10 Underground Homes That Are Crazy Cool
Underground homes can cut down on heating and cooling costs significantly. Check out what underground homes look like across the globe.
The last home you’ll ever need
The yard’s not bad either
A real green house
This home, designed by Bercy Chen Studio, is based on Native American pit houses, which used thermal heating with their design. Learn how to keep your house warm while saving on heating.
Florida: The Dune House, Atlantic Beach
William Morgan, a modernist architect, designed the duplex in the ’70s and it quickly caught the attention of many. It even led to Playboy using the duplex built into a sand dune in an issue. There are no right angles with the house and a nautilus shell inspired the interior design. Each duplex is 750 square feet with lofted bedrooms and closets built into the wood-paneled walls. At 750 square feet, the duplex might have you thinking it’s not much bigger than some of these incredible tiny houses for rent around the country

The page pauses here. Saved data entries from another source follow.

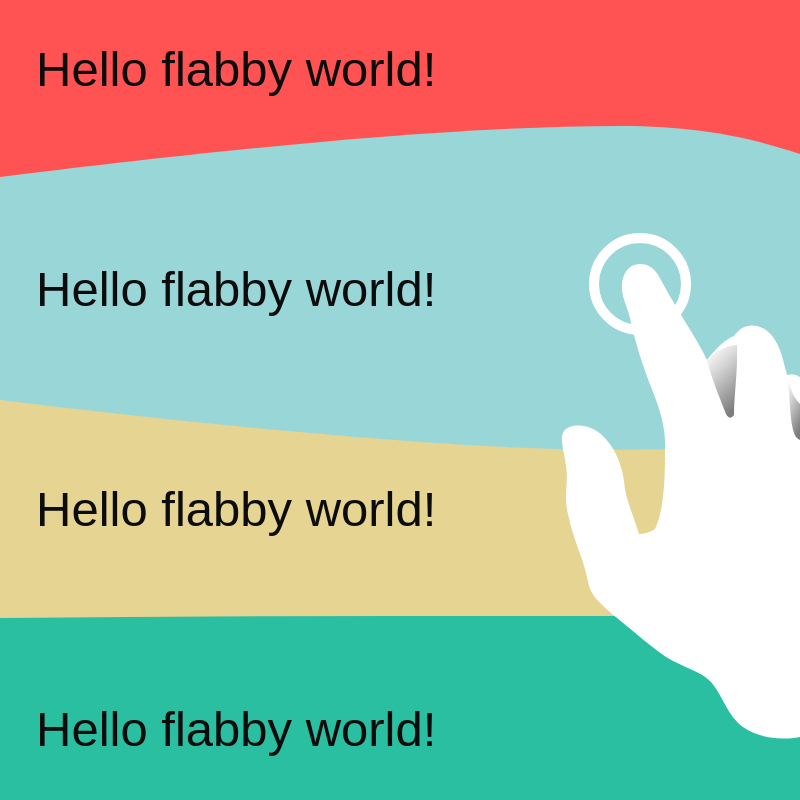
<!DOCTYPE html>
<html lang="en">
<head>
<meta charset="utf-8">
<title>Hello flabby world!</title>
<style>
:root {
  --coral: #ff5252;
  --aqua: #99d6d8;
  --sand: #e5d492;
  --green: #2bbfa2;
  --ink: #0c0c0c;
  --hand: #fff;
}
* { box-sizing: border-box; margin: 0; padding: 0; }
html, body { width: 800px; height: 800px; overflow: hidden; }
.table {
  position: relative;
  width: 800px;
  height: 800px;
  overflow: hidden;
  background: var(--coral);
}
.cells, .touch { position: absolute; inset: 0; width: 800px; height: 800px; }
.cell-aqua { fill: var(--aqua); }
.cell-sand { fill: var(--sand); }
.cell-green { fill: var(--green); }
.labels {
  position: absolute;
  left: 36px;
  top: 41px;
  list-style: none;
  color: var(--ink);
  font: 400 49px/56px "Liberation Sans", Arial, sans-serif;
  white-space: nowrap;
}
.labels li { height: 220px; }
.ring { fill: none; stroke: var(--hand); stroke-width: 10; }
.hand { fill: var(--hand); }
</style>
</head>
<body>
<main class="table">
  <svg class="cells" viewBox="0 0 800 800" aria-hidden="true">
    <path class="cell-aqua" d="M0 177C170 156 430 126 620 126C700 126 752 138 800 154V460H0Z"/>
    <path class="cell-sand" d="M0 400C180 422 420 446 560 449Q680 451 800 446V630H0Z"/>
    <path class="cell-green" d="M0 618Q200 616 400 616H800V800H0Z"/>
  </svg>
  <ul class="labels">
    <li>Hello flabby world!</li>
    <li>Hello flabby world!</li>
    <li>Hello flabby world!</li>
    <li>Hello flabby world!</li>
  </ul>
  <svg class="touch" viewBox="0 0 800 800" role="img" aria-label="Hand touching the second row">
    <defs>
      <linearGradient id="finger-shade" x1="0.2" y1="0" x2="0.6" y2="1">
        <stop offset="0" stop-color="#fff"/>
        <stop offset="0.35" stop-color="#d6d6d6"/>
        <stop offset="1" stop-color="#7d7d7d"/>
      </linearGradient>
    </defs>
    <circle class="ring" cx="640" cy="284" r="46"/>
    <path class="hand" d="M622 290C621 274 629 264 640 264C650 264 656 270 661 280C678 312 696 337 707 360C717 347 726 339 734 336C740 327 748 324 757 326C770 329 778 342 782 356L787 375Q794 373 800 377V737C778 741 757 737 743 727C727 715 723 696 711 682C701 671 682 667 666 657C646 643 630 628 612 614C598 601 591 596 588 582C585 562 573 540 568 514C563 493 569 485 566 466C564 450 559 438 564 431C570 424 584 424 595 430C612 440 622 463 624 481C625 498 634 517 639 534Q647 534 655 529C664 510 665 480 665 450C666 428 660 410 653 392C643 367 635 342 630 318C627 306 623 300 622 290Z"/>
    <path fill="url(#finger-shade)" d="M707 360Q720 346 737 345C738 370 734 395 734 415Q730 421 726 414C719 396 711 377 707 360Z"/>
    <path fill="url(#finger-shade)" d="M787 375C790 388 793 397 800 404V440Q795 438 793 430C789 412 790 392 787 375Z"/>
  </svg>
</main>
</body>
</html>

A search for commercial property turned into a lot with a cave for Curt and Deborah Sleeper back in 2003. It took four years for the couple to build their offices and home. In the meantime they lived in a big dehumidified tent inside the cave, which once served as a roller skating rink. The couple faced considerable hurdles with getting fresh air and meeting egress requirements, it’s all quite the story. Check out these breathtaking photos of other caves around the world.
Nevada: Check the address
The pool possibility looks real neat but where’s it located? This home sits below ground in Las Vegas and is one of two underground houses on a 1.7-acre lot. The site does have an above-ground home for those accustomed to living on street level. Take a look at these other weird swimming pools from around the world.
In 1980 we featured the “Underground Home” a residence in Burnsville, Minnesota. At that time around 3,000 people owned underground homes. Don Mosch took part in pioneering the housing concept perfect for an energy conscious era. It was one of seven homes built and tested by the Underground Space Center at the University of Minnesota.
It was a three bedroom, 2,000-square foot home that held a number of temperature sensors and gauges to measure humidity inside and out, as well as calculate energy consumption to the last watt.
The house faced south and was surrounded by a berm. It reportedly cut heating costs by 50 to 85 percent. The underground homes were nearly hurricane and tornado proof, as well as fireproof. Because of that, insurance costs dropped 35 percent. The cost to build the home remained on par as conventional homes.
Much of the home was built with concrete, which presented problems of its own. Plus, once the home was built, there was no chance for additions.
Australia Mine Home
Over in Australia, abandoned mines were converted into homes, which can help people deal with the heat of the Australian desert. A smart way to keep your house cool, just like these other clever ways to slash your home energy bills.